Assigned task:
Select the lines of the records containing the word "font" and list them.

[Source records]
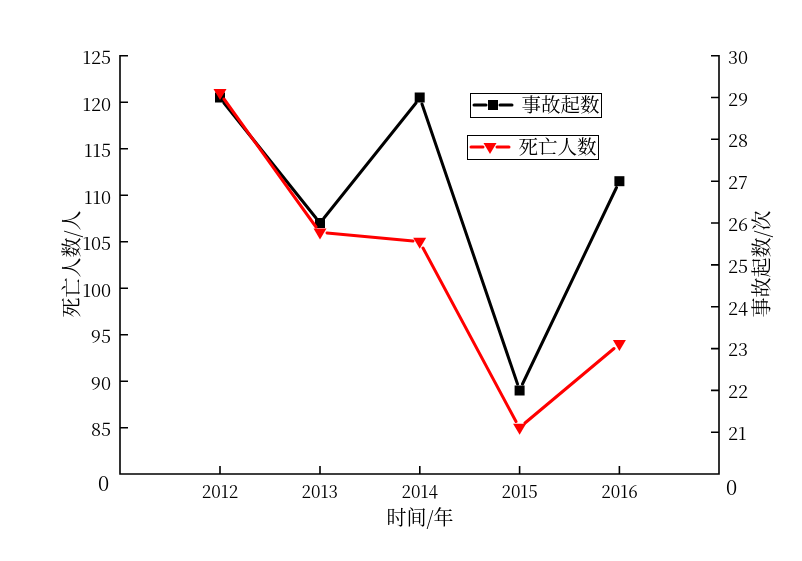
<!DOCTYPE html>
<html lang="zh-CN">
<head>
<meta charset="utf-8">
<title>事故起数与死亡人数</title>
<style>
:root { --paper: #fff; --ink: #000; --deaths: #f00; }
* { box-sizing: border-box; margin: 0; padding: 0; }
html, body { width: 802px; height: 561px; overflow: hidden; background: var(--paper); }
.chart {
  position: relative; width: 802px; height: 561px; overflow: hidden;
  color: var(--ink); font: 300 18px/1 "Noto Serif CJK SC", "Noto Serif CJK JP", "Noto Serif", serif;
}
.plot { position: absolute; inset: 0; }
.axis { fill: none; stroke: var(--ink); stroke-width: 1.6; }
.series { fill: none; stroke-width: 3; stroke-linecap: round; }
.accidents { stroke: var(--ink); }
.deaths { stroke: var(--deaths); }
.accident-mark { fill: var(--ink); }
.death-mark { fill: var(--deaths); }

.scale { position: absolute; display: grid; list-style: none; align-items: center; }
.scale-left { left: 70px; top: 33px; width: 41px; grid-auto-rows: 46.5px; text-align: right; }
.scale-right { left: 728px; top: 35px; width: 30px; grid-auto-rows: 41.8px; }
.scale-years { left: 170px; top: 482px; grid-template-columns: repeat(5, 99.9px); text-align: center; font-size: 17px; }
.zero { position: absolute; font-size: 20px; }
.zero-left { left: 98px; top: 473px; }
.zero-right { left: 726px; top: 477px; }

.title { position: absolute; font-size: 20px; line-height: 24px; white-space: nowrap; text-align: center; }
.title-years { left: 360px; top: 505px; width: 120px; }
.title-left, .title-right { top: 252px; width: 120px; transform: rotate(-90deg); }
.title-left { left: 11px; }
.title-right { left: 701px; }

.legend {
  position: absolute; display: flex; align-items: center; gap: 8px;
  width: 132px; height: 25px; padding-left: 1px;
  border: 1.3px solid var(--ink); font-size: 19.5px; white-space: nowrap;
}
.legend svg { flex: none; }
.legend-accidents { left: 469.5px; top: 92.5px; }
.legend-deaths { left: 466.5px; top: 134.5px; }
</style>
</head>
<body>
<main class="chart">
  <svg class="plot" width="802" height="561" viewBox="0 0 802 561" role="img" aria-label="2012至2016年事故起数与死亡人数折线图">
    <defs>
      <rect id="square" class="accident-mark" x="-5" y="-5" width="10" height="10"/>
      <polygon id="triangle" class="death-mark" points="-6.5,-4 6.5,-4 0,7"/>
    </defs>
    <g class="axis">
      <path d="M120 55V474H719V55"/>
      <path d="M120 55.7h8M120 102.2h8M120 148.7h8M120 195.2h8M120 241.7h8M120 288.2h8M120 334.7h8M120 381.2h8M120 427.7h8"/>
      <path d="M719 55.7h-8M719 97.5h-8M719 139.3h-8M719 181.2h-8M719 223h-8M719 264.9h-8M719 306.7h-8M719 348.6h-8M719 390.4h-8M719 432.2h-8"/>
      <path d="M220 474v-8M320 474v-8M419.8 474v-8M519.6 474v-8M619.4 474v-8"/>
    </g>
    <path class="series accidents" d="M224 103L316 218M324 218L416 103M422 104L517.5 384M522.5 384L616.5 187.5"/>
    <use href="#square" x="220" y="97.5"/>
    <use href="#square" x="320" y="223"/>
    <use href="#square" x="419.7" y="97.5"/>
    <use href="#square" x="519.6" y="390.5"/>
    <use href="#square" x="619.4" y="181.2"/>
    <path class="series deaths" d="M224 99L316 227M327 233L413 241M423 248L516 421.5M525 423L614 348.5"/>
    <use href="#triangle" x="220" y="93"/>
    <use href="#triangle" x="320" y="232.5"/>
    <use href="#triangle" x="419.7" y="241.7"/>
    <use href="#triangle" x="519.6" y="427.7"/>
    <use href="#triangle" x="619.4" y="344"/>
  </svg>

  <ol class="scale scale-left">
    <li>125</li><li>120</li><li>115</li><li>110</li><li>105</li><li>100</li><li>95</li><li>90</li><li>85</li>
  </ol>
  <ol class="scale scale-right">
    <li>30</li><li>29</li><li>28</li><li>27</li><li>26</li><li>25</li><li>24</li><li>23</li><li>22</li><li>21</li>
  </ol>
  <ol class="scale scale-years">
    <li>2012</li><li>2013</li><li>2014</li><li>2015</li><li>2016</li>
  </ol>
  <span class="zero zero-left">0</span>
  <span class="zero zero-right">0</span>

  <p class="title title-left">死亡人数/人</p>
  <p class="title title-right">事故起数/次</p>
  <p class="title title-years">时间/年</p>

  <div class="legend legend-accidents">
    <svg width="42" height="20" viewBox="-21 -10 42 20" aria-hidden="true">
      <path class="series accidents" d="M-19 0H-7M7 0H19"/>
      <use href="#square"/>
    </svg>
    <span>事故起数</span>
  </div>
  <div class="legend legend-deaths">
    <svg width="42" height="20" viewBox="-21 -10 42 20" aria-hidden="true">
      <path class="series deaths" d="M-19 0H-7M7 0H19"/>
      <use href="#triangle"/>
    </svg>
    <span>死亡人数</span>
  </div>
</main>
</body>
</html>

Exercise response:
  color: var(--ink); font: 300 18px/1 "Noto Serif CJK SC", "Noto Serif CJK JP", "Noto Serif", serif;
.scale-years { left: 170px; top: 482px; grid-template-columns: repeat(5, 99.9px); text-align: center; font-size: 17px; }
.zero { position: absolute; font-size: 20px; }
.title { position: absolute; font-size: 20px; line-height: 24px; white-space: nowrap; text-align: center; }
  border: 1.3px solid var(--ink); font-size: 19.5px; white-space: nowrap;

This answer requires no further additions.